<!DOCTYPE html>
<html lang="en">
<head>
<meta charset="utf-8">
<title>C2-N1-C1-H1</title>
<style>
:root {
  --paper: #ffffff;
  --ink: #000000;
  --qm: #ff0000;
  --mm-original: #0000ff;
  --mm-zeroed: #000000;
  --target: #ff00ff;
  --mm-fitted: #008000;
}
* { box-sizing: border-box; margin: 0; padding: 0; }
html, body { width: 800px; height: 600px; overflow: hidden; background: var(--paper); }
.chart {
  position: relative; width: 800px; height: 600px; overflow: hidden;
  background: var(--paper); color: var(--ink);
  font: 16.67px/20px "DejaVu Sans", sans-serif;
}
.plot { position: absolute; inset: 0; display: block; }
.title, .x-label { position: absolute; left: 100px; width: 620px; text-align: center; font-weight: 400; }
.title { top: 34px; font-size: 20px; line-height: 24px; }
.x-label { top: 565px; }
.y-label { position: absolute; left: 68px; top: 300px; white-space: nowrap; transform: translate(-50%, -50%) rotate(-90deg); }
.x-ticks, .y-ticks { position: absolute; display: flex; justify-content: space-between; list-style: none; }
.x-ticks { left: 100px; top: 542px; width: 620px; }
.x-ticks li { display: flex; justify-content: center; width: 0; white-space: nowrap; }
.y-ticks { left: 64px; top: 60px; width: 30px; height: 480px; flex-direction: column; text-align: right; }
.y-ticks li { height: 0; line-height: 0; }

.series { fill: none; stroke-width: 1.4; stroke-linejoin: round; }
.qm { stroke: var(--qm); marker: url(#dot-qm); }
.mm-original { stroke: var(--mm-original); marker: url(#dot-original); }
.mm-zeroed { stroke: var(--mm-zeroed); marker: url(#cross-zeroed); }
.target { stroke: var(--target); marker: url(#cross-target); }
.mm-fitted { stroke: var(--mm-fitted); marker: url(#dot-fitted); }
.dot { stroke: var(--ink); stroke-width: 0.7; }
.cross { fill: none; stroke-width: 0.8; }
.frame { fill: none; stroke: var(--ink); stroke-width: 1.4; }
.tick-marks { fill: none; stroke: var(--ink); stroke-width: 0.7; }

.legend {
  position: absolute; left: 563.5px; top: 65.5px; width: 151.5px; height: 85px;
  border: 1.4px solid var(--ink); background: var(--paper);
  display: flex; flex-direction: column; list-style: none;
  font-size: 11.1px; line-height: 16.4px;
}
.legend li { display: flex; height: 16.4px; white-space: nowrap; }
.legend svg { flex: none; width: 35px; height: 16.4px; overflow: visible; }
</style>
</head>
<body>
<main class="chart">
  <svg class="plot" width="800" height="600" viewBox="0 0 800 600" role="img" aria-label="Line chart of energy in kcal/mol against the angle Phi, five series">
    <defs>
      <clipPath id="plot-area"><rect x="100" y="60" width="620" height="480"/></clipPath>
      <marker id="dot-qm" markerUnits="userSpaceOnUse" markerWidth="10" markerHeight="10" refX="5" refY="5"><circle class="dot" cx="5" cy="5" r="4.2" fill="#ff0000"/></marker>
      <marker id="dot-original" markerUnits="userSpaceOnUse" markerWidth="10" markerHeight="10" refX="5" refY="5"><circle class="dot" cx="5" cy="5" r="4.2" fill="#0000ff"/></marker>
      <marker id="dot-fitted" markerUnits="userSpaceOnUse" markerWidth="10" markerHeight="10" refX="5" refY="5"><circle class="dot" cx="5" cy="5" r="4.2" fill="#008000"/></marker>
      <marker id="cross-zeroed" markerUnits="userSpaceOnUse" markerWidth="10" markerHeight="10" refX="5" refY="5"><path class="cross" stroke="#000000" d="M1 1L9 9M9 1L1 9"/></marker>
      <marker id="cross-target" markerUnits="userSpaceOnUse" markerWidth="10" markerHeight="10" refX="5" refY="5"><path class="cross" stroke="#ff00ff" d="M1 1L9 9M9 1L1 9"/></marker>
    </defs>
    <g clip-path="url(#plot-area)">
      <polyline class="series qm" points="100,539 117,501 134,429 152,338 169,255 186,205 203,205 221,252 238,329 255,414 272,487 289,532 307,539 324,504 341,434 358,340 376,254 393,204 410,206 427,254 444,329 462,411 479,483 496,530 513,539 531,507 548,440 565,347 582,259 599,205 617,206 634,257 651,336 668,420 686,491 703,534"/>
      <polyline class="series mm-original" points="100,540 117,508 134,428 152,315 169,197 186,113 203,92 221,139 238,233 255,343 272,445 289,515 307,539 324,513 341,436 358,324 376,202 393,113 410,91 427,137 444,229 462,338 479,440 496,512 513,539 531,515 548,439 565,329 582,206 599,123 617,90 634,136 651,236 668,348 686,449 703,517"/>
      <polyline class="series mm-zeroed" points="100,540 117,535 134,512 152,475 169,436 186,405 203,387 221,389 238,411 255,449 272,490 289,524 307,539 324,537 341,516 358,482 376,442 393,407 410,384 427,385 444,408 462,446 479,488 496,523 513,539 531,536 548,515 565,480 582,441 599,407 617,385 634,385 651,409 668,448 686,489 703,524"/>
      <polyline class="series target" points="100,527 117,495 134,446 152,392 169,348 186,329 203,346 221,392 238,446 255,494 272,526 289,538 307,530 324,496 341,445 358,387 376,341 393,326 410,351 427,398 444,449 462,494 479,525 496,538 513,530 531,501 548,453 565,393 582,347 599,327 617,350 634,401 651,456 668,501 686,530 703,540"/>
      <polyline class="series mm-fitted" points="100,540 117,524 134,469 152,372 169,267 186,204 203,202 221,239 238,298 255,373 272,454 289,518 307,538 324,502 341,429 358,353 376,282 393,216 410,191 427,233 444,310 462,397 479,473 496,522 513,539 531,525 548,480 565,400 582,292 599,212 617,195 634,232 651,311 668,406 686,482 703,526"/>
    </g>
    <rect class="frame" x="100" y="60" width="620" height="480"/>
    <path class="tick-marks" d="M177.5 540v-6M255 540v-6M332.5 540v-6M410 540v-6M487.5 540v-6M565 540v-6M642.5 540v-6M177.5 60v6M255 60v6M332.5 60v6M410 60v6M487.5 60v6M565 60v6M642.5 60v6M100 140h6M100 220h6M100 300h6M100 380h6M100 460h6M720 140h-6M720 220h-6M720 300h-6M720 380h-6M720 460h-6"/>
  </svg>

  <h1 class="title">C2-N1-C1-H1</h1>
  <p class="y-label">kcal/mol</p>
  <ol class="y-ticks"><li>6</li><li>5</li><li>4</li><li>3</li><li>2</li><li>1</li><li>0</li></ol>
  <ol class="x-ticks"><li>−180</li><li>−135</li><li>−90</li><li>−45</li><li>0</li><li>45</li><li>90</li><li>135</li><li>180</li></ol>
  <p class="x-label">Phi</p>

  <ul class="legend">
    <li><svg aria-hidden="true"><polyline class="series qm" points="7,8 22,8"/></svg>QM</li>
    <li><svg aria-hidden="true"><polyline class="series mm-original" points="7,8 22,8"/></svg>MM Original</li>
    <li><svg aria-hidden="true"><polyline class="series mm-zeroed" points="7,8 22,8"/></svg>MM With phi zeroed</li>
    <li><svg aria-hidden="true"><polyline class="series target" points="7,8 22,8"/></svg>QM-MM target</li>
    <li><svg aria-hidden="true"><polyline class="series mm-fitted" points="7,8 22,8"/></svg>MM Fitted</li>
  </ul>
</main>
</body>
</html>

____

**TASK TO CARRY OUT:** Please state how many lines in the data contain the word "stroke", giving only that number.

**WRITTEN ANSWER:** 12